Five Mass Research Institutions Participate in Lilly Phenotypic Drug Discovery Initiative

October 12, 2009

Five research institutions in Massachusetts are among the more than 60 sites across the United States currently participating in a new drug discovery initiative recently launched by Eli Lilly and Company to discover and develop potential new medicines to treat  Alzheimer's disease, cancer, diabetes and osteoporosis.   Named the Lilly Phenotypic Drug Discovery Initiative, or PD2, the program uses disease-relevant  assays developed by Lilly scientists and a secure Web portal to evaluate the therapeutic potential of compounds designed and synthesized in university and biotechnology laboratories around the globe.

"Each year, researchers throughout the world design and synthesize compounds in university and biotechnology laboratories that are never fully evaluated as potential drug candidates," says Alan D. Palkowitz, Ph.D., vice president of discovery chemistry research and technologies at Lilly.Lilly PR
"There's an untapped source of ideas and compounds in the greater scientific community that could ultimately impact patients' lives following further evaluation and development."

The PD2 initiative is designed to expand opportunities for potential innovation by providing global researchers a more convenient point of entry into Lilly's drug discovery and development process. While academia, biotech and pharma have been collaborating for decades, those collaborations typically involve specific researchers, institutions or companies.  PD2 opens the door to global researchers who may not have a relationship with Lilly, or with any pharmaceutical maker.
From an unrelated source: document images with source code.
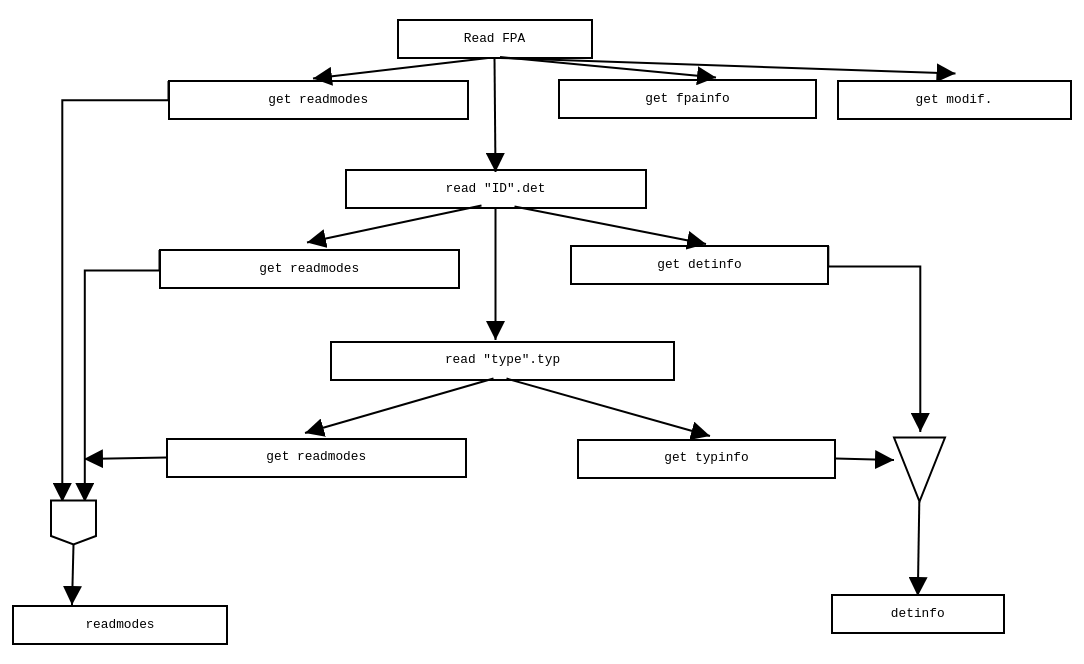
<!DOCTYPE html>
<html lang="en">
<head>
<meta charset="utf-8">
<title>Read FPA flow</title>
<style>
:root { --ink: #000; --paper: #fff; }
* { box-sizing: border-box; }
body { margin: 0; background: var(--paper); }
.diagram {
  position: relative; width: 1084px; height: 664px; overflow: hidden;
  background: var(--paper); color: var(--ink);
  font: 12.8px/1 "Liberation Mono", monospace;
}
.node {
  position: absolute; left: var(--x); top: var(--y); width: var(--w); height: 40px;
  display: flex; align-items: center; justify-content: center;
  border: 2px solid var(--ink); white-space: nowrap;
}
.connectors { position: absolute; inset: 0; }
.connectors .flow { fill: none; stroke: var(--ink); stroke-width: 2; marker-end: url(#arrowhead); }
.connectors .merge { fill: var(--paper); stroke: var(--ink); stroke-width: 2; }
.connectors .tip { fill: var(--ink); }
</style>
</head>
<body>
<main class="diagram">
  <div class="node" style="--x:396.5px;--y:19px;--w:196px">Read FPA</div>

  <div class="node" style="--x:167.5px;--y:80px;--w:301.5px">get readmodes</div>
  <div class="node" style="--x:558px;--y:79px;--w:259px">get fpainfo</div>
  <div class="node" style="--x:836.5px;--y:80px;--w:235px">get modif.</div>

  <div class="node" style="--x:344.5px;--y:169px;--w:302px">read "ID".det</div>
  <div class="node" style="--x:158.5px;--y:249px;--w:301.5px">get readmodes</div>
  <div class="node" style="--x:570px;--y:245px;--w:259px">get detinfo</div>

  <div class="node" style="--x:330px;--y:340.5px;--w:345px">read "type".typ</div>
  <div class="node" style="--x:165.5px;--y:437.5px;--w:301.5px">get readmodes</div>
  <div class="node" style="--x:577px;--y:438.5px;--w:259px">get typinfo</div>

  <div class="node" style="--x:12px;--y:605px;--w:216px">readmodes</div>
  <div class="node" style="--x:831px;--y:594px;--w:173.5px">detinfo</div>

  <svg class="connectors" width="1084" height="664" viewBox="0 0 1084 664" aria-hidden="true">
    <defs>
      <marker id="arrowhead" markerUnits="userSpaceOnUse" markerWidth="19" markerHeight="19" refX="19" refY="9.5" orient="auto">
        <polygon class="tip" points="0,0 19,9.5 0,19"/>
      </marker>
    </defs>

    <g id="from-read-fpa">
      <path class="flow" d="M488 58 L313 78.5"/>
      <path class="flow" d="M494.5 58 L495.5 172"/>
      <path class="flow" d="M500 57 L716 77.5"/>
      <path class="flow" d="M500 58 L955.5 73.5"/>
    </g>

    <g id="from-read-id">
      <path class="flow" d="M481.5 205.5 L307 242.5"/>
      <path class="flow" d="M495.5 208 V340"/>
      <path class="flow" d="M514.5 206.5 L706 244"/>
    </g>

    <g id="from-read-type">
      <path class="flow" d="M493.5 378.5 L305 433"/>
      <path class="flow" d="M506.5 378.5 L710 436"/>
    </g>

    <g id="readmodes-merge">
      <path class="flow" d="M168.5 81 V100.2 H62.3 V502"/>
      <path class="flow" d="M159.5 250 V270.5 H84.8 V502"/>
      <path class="flow" d="M166.5 457.5 L84 459"/>
      <polygon class="merge" points="51,500.5 96,500.5 96,536 73.5,544.5 51,536"/>
      <path class="flow" d="M73.5 544.5 L72 605"/>
    </g>

    <g id="detinfo-merge">
      <path class="flow" d="M828.3 246 V266.5 H920.3 V432"/>
      <path class="flow" d="M835.5 458.5 L894 460"/>
      <polygon class="merge" points="894,437.5 945,437.5 919.5,501.5"/>
      <path class="flow" d="M919.3 501.5 L917.8 596"/>
    </g>
  </svg>
</main>
</body>
</html>
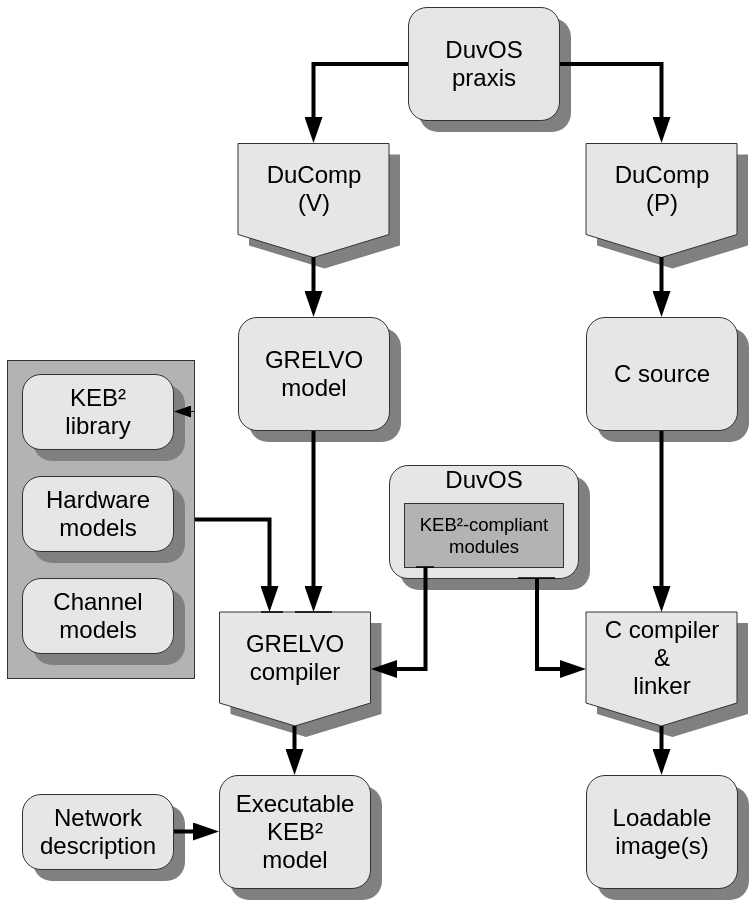
<!DOCTYPE html>
<html lang="en">
<head>
<meta charset="utf-8">
<title>Build flow diagram</title>
<style>
  :root {
    --paper: #fff;
    --node: #e6e6e6;
    --panel: #b3b3b3;
    --shadow: #808080;
    --outline: #333;
    --ink: #000;
  }
  * { box-sizing: border-box; margin: 0; }
  html, body { width: 756px; height: 908px; overflow: hidden; background: var(--paper); }
  .diagram {
    position: relative; width: 756px; height: 908px; overflow: hidden;
    font: 24px/28px "Liberation Sans", Arial, sans-serif;
    color: var(--ink); text-align: center;
  }
  .shapes, .connectors { position: absolute; left: 0; top: 0; }
  .box, .stage {
    display: flex; align-items: center; justify-content: center;
    width: 152px; white-space: nowrap;
  }
  .node { position: absolute; }
  .box {
    height: 114px; border: 1px solid var(--outline); border-radius: 19px;
    background: var(--node); box-shadow: 11px 11px 0 var(--shadow);
  }
  .box.small { height: 76px; }
  .stage { height: 92px; }
  .panel {
    left: 7px; top: 360px; width: 188px; height: 319px; padding: 13px 14px;
    display: flex; flex-direction: column; gap: 26px;
    background: var(--panel); border: 1px solid var(--outline);
  }
  .system { width: 190px; flex-direction: column; justify-content: flex-start; }
  .modules {
    display: flex; align-items: center; justify-content: center;
    width: 160px; height: 65px; margin-top: 9px;
    background: var(--panel); border: 1px solid var(--outline);
    font-size: 18.5px; line-height: 22px;
  }
  .pentagon { fill: var(--node); stroke: var(--outline); }
  .pentagon-shadow { fill: var(--shadow); }
  .flow { fill: none; stroke: var(--ink); stroke-width: 4; }
  .flow path { marker-end: url(#arrow); }
  .flow .minor { stroke-width: 1; marker-end: url(#arrow-small); }
  .ports { stroke: var(--ink); stroke-width: 1.5; }
</style>
</head>
<body>
<main class="diagram">
  <svg class="shapes" width="756" height="908" viewBox="0 0 756 908" aria-hidden="true">
    <defs>
      <polygon id="outline" points="0,0 151,0 151,91 75.5,114 0,91"/>
      <g id="stage">
        <use href="#outline" class="pentagon-shadow" x="11" y="11"/>
        <use href="#outline" class="pentagon"/>
      </g>
    </defs>
    <use href="#stage" x="238" y="143.5"/>
    <use href="#stage" x="586" y="143.5"/>
    <use href="#stage" x="219.5" y="612"/>
    <use href="#stage" x="586" y="612"/>
  </svg>

  <div class="node box" style="left:408px;top:7px">DuvOS<br>praxis</div>

  <div class="node stage" style="left:238px;top:143px">DuComp<br>(V)</div>
  <div class="node stage" style="left:586px;top:143px">DuComp<br>(P)</div>

  <div class="node box" style="left:238px;top:317px">GRELVO<br>model</div>
  <div class="node box" style="left:586px;top:317px">C source</div>

  <section class="node panel">
    <div class="box small">KEB²<br>library</div>
    <div class="box small">Hardware<br>models</div>
    <div class="box small">Channel<br>models</div>
  </section>

  <section class="node box system" style="left:389px;top:465px">
    DuvOS
    <div class="modules">KEB²-compliant<br>modules</div>
  </section>

  <div class="node stage" style="left:219px;top:612px">GRELVO<br>compiler</div>
  <div class="node stage" style="left:586px;top:612px">C compiler<br>&amp;<br>linker</div>

  <div class="node box small" style="left:22px;top:794px">Network<br>description</div>
  <div class="node box" style="left:219px;top:775px">Executable<br>KEB²<br>model</div>
  <div class="node box" style="left:586px;top:775px">Loadable<br>image(s)</div>

  <svg class="connectors" width="756" height="908" viewBox="0 0 756 908" aria-hidden="true">
    <defs>
      <marker id="arrow" markerUnits="userSpaceOnUse" markerWidth="26" markerHeight="18" refX="5" refY="9" orient="auto">
        <polygon points="0,0 26,9 0,18"/>
      </marker>
      <marker id="arrow-small" markerUnits="userSpaceOnUse" markerWidth="17" markerHeight="12" refX="2" refY="6" orient="auto">
        <polygon points="0,0 17,6 0,12"/>
      </marker>
    </defs>
    <g class="flow">
      <path d="M408 64H313.5V122"/>
      <path d="M560 64H661.5V122"/>
      <path d="M313.5 257V296"/>
      <path d="M661.5 257V296"/>
      <path d="M313.5 431V591"/>
      <path d="M661.5 431V591"/>
      <path d="M195 519.5H269.5V591"/>
      <path d="M425.5 567V669H392"/>
      <path d="M537 578V669H565"/>
      <path d="M294.5 726V754"/>
      <path d="M661.5 726V754"/>
      <path d="M174 831.5H198"/>
      <path class="minor" d="M194 411.5H189"/>
    </g>
    <g class="ports">
      <line x1="416" y1="567" x2="434" y2="567"/>
      <line x1="518" y1="578" x2="555" y2="578"/>
      <line x1="261" y1="612" x2="283" y2="612"/>
      <line x1="295" y1="612" x2="332" y2="612"/>
    </g>
  </svg>
</main>
</body>
</html>
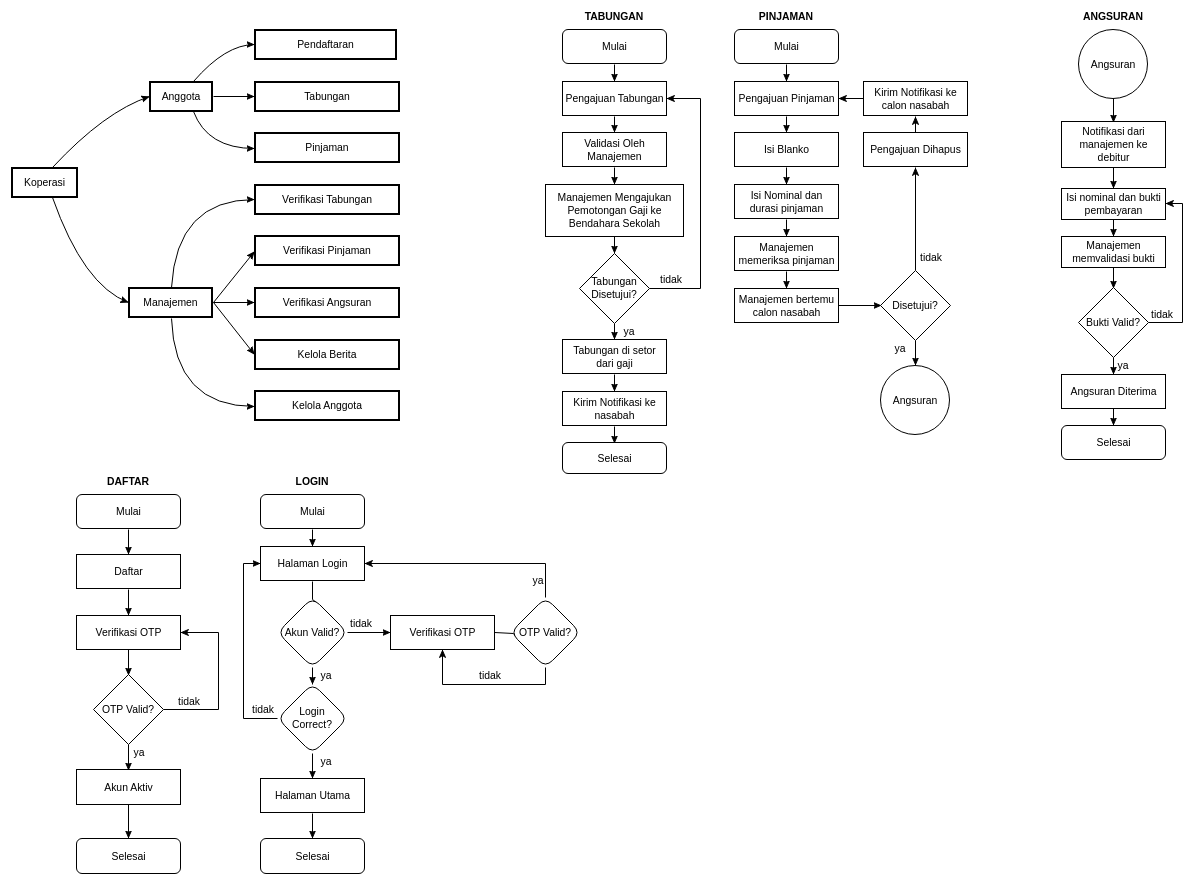
<!DOCTYPE html>
<html lang="id">
<head>
<meta charset="utf-8">
<title>Diagram Alur Koperasi</title>
<style>
:root { --ink: #000; --paper: #fff; }
* { box-sizing: border-box; margin: 0; padding: 0; }
html, body { width: 1200px; height: 884px; overflow: hidden; background: var(--paper); }
body { position: relative; color: var(--ink); font: 10.4px/13px "Liberation Sans", Arial, sans-serif; }
.connectors { position: absolute; left: 0; top: 0; fill: none; stroke: var(--ink); stroke-width: 1; }
.arrows > * { marker-end: url(#arrow); }
.decisions { fill: var(--paper); }
.step, .title, .question, .label {
  position: absolute; left: calc(var(--x) * 1px); top: calc(var(--y) * 1px);
  text-align: center; white-space: nowrap; font-weight: 400; font-size: inherit;
}
.step {
  display: flex; align-items: center; justify-content: center;
  width: calc(var(--w, 105) * 1px); height: calc(var(--h, 35) * 1px);
  border: 1px solid var(--ink); background: var(--paper);
}
.menu { --w: 146; --h: 31; border-width: 2px; }
.terminal { border-radius: 6px; }
.circle { --w: 70; --h: 70; border-radius: 50%; }
.title, .question, .label { transform: translate(-50%, -50%); }
.title { font-weight: 700; }
</style>
</head>
<body>
<svg class="connectors" width="1200" height="884" viewBox="0 0 1200 884" aria-hidden="true">
  <defs>
    <marker id="arrow" markerUnits="userSpaceOnUse" markerWidth="10" markerHeight="10" refX="8" refY="4" orient="auto">
      <path d="M0 1L7 4L0 7L2 4Z" fill="#000" stroke="#000"/>
    </marker>
    <polygon id="diamond" points="0,-35 35,0 0,35 -35,0"/>
    <path id="soft-diamond" d="M-7-28Q0-35 7-28L28-7Q35 0 28 7L7 28Q0 35-7 28L-28 7Q-35 0-28-7Z"/>
  </defs>
  <g transform="translate(.5 .5)">
    <g class="arrows">
      <!-- Koperasi -->
      <path d="M52 167Q104 111 149 96"/>
      <path d="M52 197Q83 285 128 302"/>
      <path d="M193 81Q225 44 254 44"/>
      <path d="M213 96H254"/>
      <path d="M193 111Q207 148 254 148"/>
      <path d="M171 287Q176 199 254 199"/>
      <path d="M213 302L254 251"/>
      <path d="M213 302H254"/>
      <path d="M213 302L254 354"/>
      <path d="M171 318Q174 406 254 406"/>
      <!-- Tabungan -->
      <path d="M614 64V81"/>
      <path d="M614 116V132"/>
      <path d="M614 167V184"/>
      <path d="M614 236V253"/>
      <path d="M614 323V339"/>
      <path d="M614 374V391"/>
      <path d="M614 426V443"/>
      <path d="M649 288H700V98H666"/>
      <!-- Pinjaman -->
      <path d="M786 64V81"/>
      <path d="M786 116V132"/>
      <path d="M786 167V184"/>
      <path d="M786 219V236"/>
      <path d="M786 271V288"/>
      <path d="M838 305H881"/>
      <path d="M915 270V167"/>
      <path d="M915 132V116"/>
      <path d="M864 98H838"/>
      <path d="M915 340V365"/>
      <!-- Angsuran -->
      <path d="M1113 98V122"/>
      <path d="M1113 167V188"/>
      <path d="M1113 219V236"/>
      <path d="M1113 267V288"/>
      <path d="M1113 357V374"/>
      <path d="M1113 408V425"/>
      <path d="M1148 322H1182V203H1165"/>
      <!-- Daftar -->
      <path d="M128 529V554"/>
      <path d="M128 589V615"/>
      <path d="M128 649V675"/>
      <path d="M128 744V770"/>
      <path d="M128 804V838"/>
      <path d="M163 709H218V632H180"/>
      <!-- Login -->
      <path d="M312 529V546"/>
      <path d="M347 632H390"/>
      <path d="M312 667V684"/>
      <path d="M312 753V778"/>
      <path d="M312 813V838"/>
      <path d="M277 718H243V563H260"/>
      <path d="M545 597V563H364"/>
      <path d="M545 667V684H442V649"/>
    </g>
    <path d="M312 581V599L316 602M494 632L513 633L515 636"/>
    <g class="decisions">
      <use href="#diamond" x="614" y="288"/>
      <use href="#diamond" x="915" y="305"/>
      <use href="#diamond" x="1113" y="322"/>
      <use href="#diamond" x="128" y="709"/>
      <use href="#soft-diamond" x="312" y="632"/>
      <use href="#soft-diamond" x="545" y="632"/>
      <use href="#soft-diamond" x="312" y="718"/>
    </g>
  </g>
</svg>

<section aria-label="Koperasi">
  <div class="step menu" style="--x:11;--y:167;--w:67">Koperasi</div>
  <div class="step menu" style="--x:149;--y:81;--w:64">Anggota</div>
  <div class="step menu" style="--x:128;--y:287;--w:85">Manajemen</div>
  <div class="step menu" style="--x:254;--y:29;--w:143">Pendaftaran</div>
  <div class="step menu" style="--x:254;--y:81">Tabungan</div>
  <div class="step menu" style="--x:254;--y:132">Pinjaman</div>
  <div class="step menu" style="--x:254;--y:184">Verifikasi Tabungan</div>
  <div class="step menu" style="--x:254;--y:235">Verifikasi Pinjaman</div>
  <div class="step menu" style="--x:254;--y:287">Verifikasi Angsuran</div>
  <div class="step menu" style="--x:254;--y:339">Kelola Berita</div>
  <div class="step menu" style="--x:254;--y:390">Kelola Anggota</div>
</section>

<section>
  <h2 class="title" style="--x:614;--y:16">TABUNGAN</h2>
  <div class="step terminal" style="--x:562;--y:29">Mulai</div>
  <div class="step" style="--x:562;--y:81">Pengajuan Tabungan</div>
  <div class="step" style="--x:562;--y:132">Validasi Oleh<br>Manajemen</div>
  <div class="step" style="--x:545;--y:184;--w:139;--h:53">Manajemen Mengajukan<br>Pemotongan Gaji ke<br>Bendahara Sekolah</div>
  <p class="question" style="--x:614;--y:288">Tabungan<br>Disetujui?</p>
  <span class="label" style="--x:671;--y:279">tidak</span>
  <span class="label" style="--x:629;--y:331">ya</span>
  <div class="step" style="--x:562;--y:339">Tabungan di setor<br>dari gaji</div>
  <div class="step" style="--x:562;--y:391">Kirim Notifikasi ke<br>nasabah</div>
  <div class="step terminal" style="--x:562;--y:442;--h:32">Selesai</div>
</section>

<section>
  <h2 class="title" style="--x:786;--y:16">PINJAMAN</h2>
  <div class="step terminal" style="--x:734;--y:29">Mulai</div>
  <div class="step" style="--x:734;--y:81">Pengajuan Pinjaman</div>
  <div class="step" style="--x:734;--y:132">Isi Blanko</div>
  <div class="step" style="--x:734;--y:184">Isi Nominal dan<br>durasi pinjaman</div>
  <div class="step" style="--x:734;--y:236">Manajemen<br>memeriksa pinjaman</div>
  <div class="step" style="--x:734;--y:288">Manajemen bertemu<br>calon nasabah</div>
  <p class="question" style="--x:915;--y:305">Disetujui?</p>
  <span class="label" style="--x:931;--y:257">tidak</span>
  <span class="label" style="--x:900;--y:348">ya</span>
  <div class="step" style="--x:863;--y:132">Pengajuan Dihapus</div>
  <div class="step" style="--x:863;--y:81">Kirim Notifikasi ke<br>calon nasabah</div>
  <div class="step circle" style="--x:880;--y:365">Angsuran</div>
</section>

<section>
  <h2 class="title" style="--x:1113;--y:16">ANGSURAN</h2>
  <div class="step circle" style="--x:1078;--y:29">Angsuran</div>
  <div class="step" style="--x:1061;--y:121;--h:47">Notifikasi dari<br>manajemen ke<br>debitur</div>
  <div class="step" style="--x:1061;--y:188;--h:32">Isi nominal dan bukti<br>pembayaran</div>
  <div class="step" style="--x:1061;--y:236;--h:32">Manajemen<br>memvalidasi bukti</div>
  <p class="question" style="--x:1113;--y:322">Bukti Valid?</p>
  <span class="label" style="--x:1162;--y:314">tidak</span>
  <span class="label" style="--x:1123;--y:365">ya</span>
  <div class="step" style="--x:1061;--y:374">Angsuran Diterima</div>
  <div class="step terminal" style="--x:1061;--y:425">Selesai</div>
</section>

<section>
  <h2 class="title" style="--x:128;--y:481">DAFTAR</h2>
  <div class="step terminal" style="--x:76;--y:494">Mulai</div>
  <div class="step" style="--x:76;--y:554">Daftar</div>
  <div class="step" style="--x:76;--y:615">Verifikasi OTP</div>
  <p class="question" style="--x:128;--y:709">OTP Valid?</p>
  <span class="label" style="--x:189;--y:701">tidak</span>
  <span class="label" style="--x:139;--y:752">ya</span>
  <div class="step" style="--x:76;--y:769;--h:36">Akun Aktiv</div>
  <div class="step terminal" style="--x:76;--y:838;--h:36">Selesai</div>
</section>

<section>
  <h2 class="title" style="--x:312;--y:481">LOGIN</h2>
  <div class="step terminal" style="--x:260;--y:494">Mulai</div>
  <div class="step" style="--x:260;--y:546">Halaman Login</div>
  <p class="question" style="--x:312;--y:632">Akun Valid?</p>
  <span class="label" style="--x:361;--y:623">tidak</span>
  <span class="label" style="--x:326;--y:675">ya</span>
  <div class="step" style="--x:390;--y:615">Verifikasi OTP</div>
  <p class="question" style="--x:545;--y:632">OTP Valid?</p>
  <span class="label" style="--x:538;--y:580">ya</span>
  <span class="label" style="--x:490;--y:675">tidak</span>
  <p class="question" style="--x:312;--y:718">Login<br>Correct?</p>
  <span class="label" style="--x:263;--y:709">tidak</span>
  <span class="label" style="--x:326;--y:761">ya</span>
  <div class="step" style="--x:260;--y:778">Halaman Utama</div>
  <div class="step terminal" style="--x:260;--y:838;--h:36">Selesai</div>
</section>
</body>
</html>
Through the PD2 portal,  researchers  may confidentially submit a structure of their compound for an initial computational evaluation using a set of proprietary Lilly algorithms focused on drug-like properties and structural novelty.  If the compound structure meets certain specified criteria, Lilly will ask for a physical sample, still confidential, for biological testing across assay modules in Alzheimer's disease, cancer, diabetes and osteoporosis (additional disease state assays will likely be added).
Throughout the entire process of cheminformatics analysis and biological testing, the structure of the compound is not revealed to Lilly scientists.

In addition, all testing by Lilly is free, and all intellectual property rights remain with the submitting researcher and/or institution throughout the entire process.

In return for conducting the work and providing the data -- data which constitutes broader assessments of a compound's biological profile than what is generally available today in academic or government laboratories -- Lilly retains first rights to negotiate a collaboration or licensing agreement with the submitters.  Importantly, if no such agreement is reached within a defined time period, the external researcher is granted no-strings-attached ownership of the data report and can choose to use it in publication or grant proposals, or to further refine structural hypotheses, all of which may advance scientific discovery.

Lilly launched  PD2 in mid-June and since that time, more than 80 research institutions in 14 countries have signed on to participate.  Currently participating sites in  Massachusetts are: Harvard University, Boston University, Tufts University, Chemic Laboratories (chemistry CRO) and Syndexa (a biotech).  Other sites in the United States and around the world include Stanford University, Princeton University, Memorial Sloan-Kettering Cancer Center,  Indiana University-Purdue University, the University of Syndey (Australia), National University of Singapore and the University of Postdam (Germany).

"We're incredibly pleased with the response thus far," said Palkowitz.  "PD
2 is a "win-win-win" in that external researchers gain new insights into their compounds, Lilly becomes connected to an untapped global source of ideas and compounds, and, patients may ultimately  be helped one day by new medicines discovered and developed as part of this collaborative-based initiative."

For more information on PD2, please log onto


Membership Deliverables

MassBio Membership gives you:

Purchasing power-MassBio negotiates a broad-based collection of services on behalf of member companies and passes the savings on to its members. 

Networking and professional development-MassBio organizes and executes numerous conferences, committee meetings, and networking events throughout the year.

MassBio Signature Events-Attend our Investors Forum, Innovator Roundtables, Pharma Days, our Golf Classic Fundraiser, Policy Leadership Breakfast, and many others.

Public policy & Advocacy-As the state's leading advocate for our life science super cluster, we fight for public policy initiatives and tax incentives in Massachusetts and Washington, D.C., that will enable biotechnology companies to do their best work.

Economic development-MassBio provides expert advice and guidance to help companies find suitable locations and resources as they move to and grow in the Bay State. We make Massachusetts a better place for your business.

Visibility/Resources-Members are listed on a searchable directory that includes a profile and link to the company's website. We highlight your company's latest news by posting to our MassBio member news page. In addition, members can post job openings on our website free!

Educational incentives-We promote education, workforce development and lifelong learning through the MassBioEd Foundation. The foundation customizes training programs for companies and educational institutions and promotes science in the classroom through BioTeach. MassBio members receive a discount on courses offered by the foundation.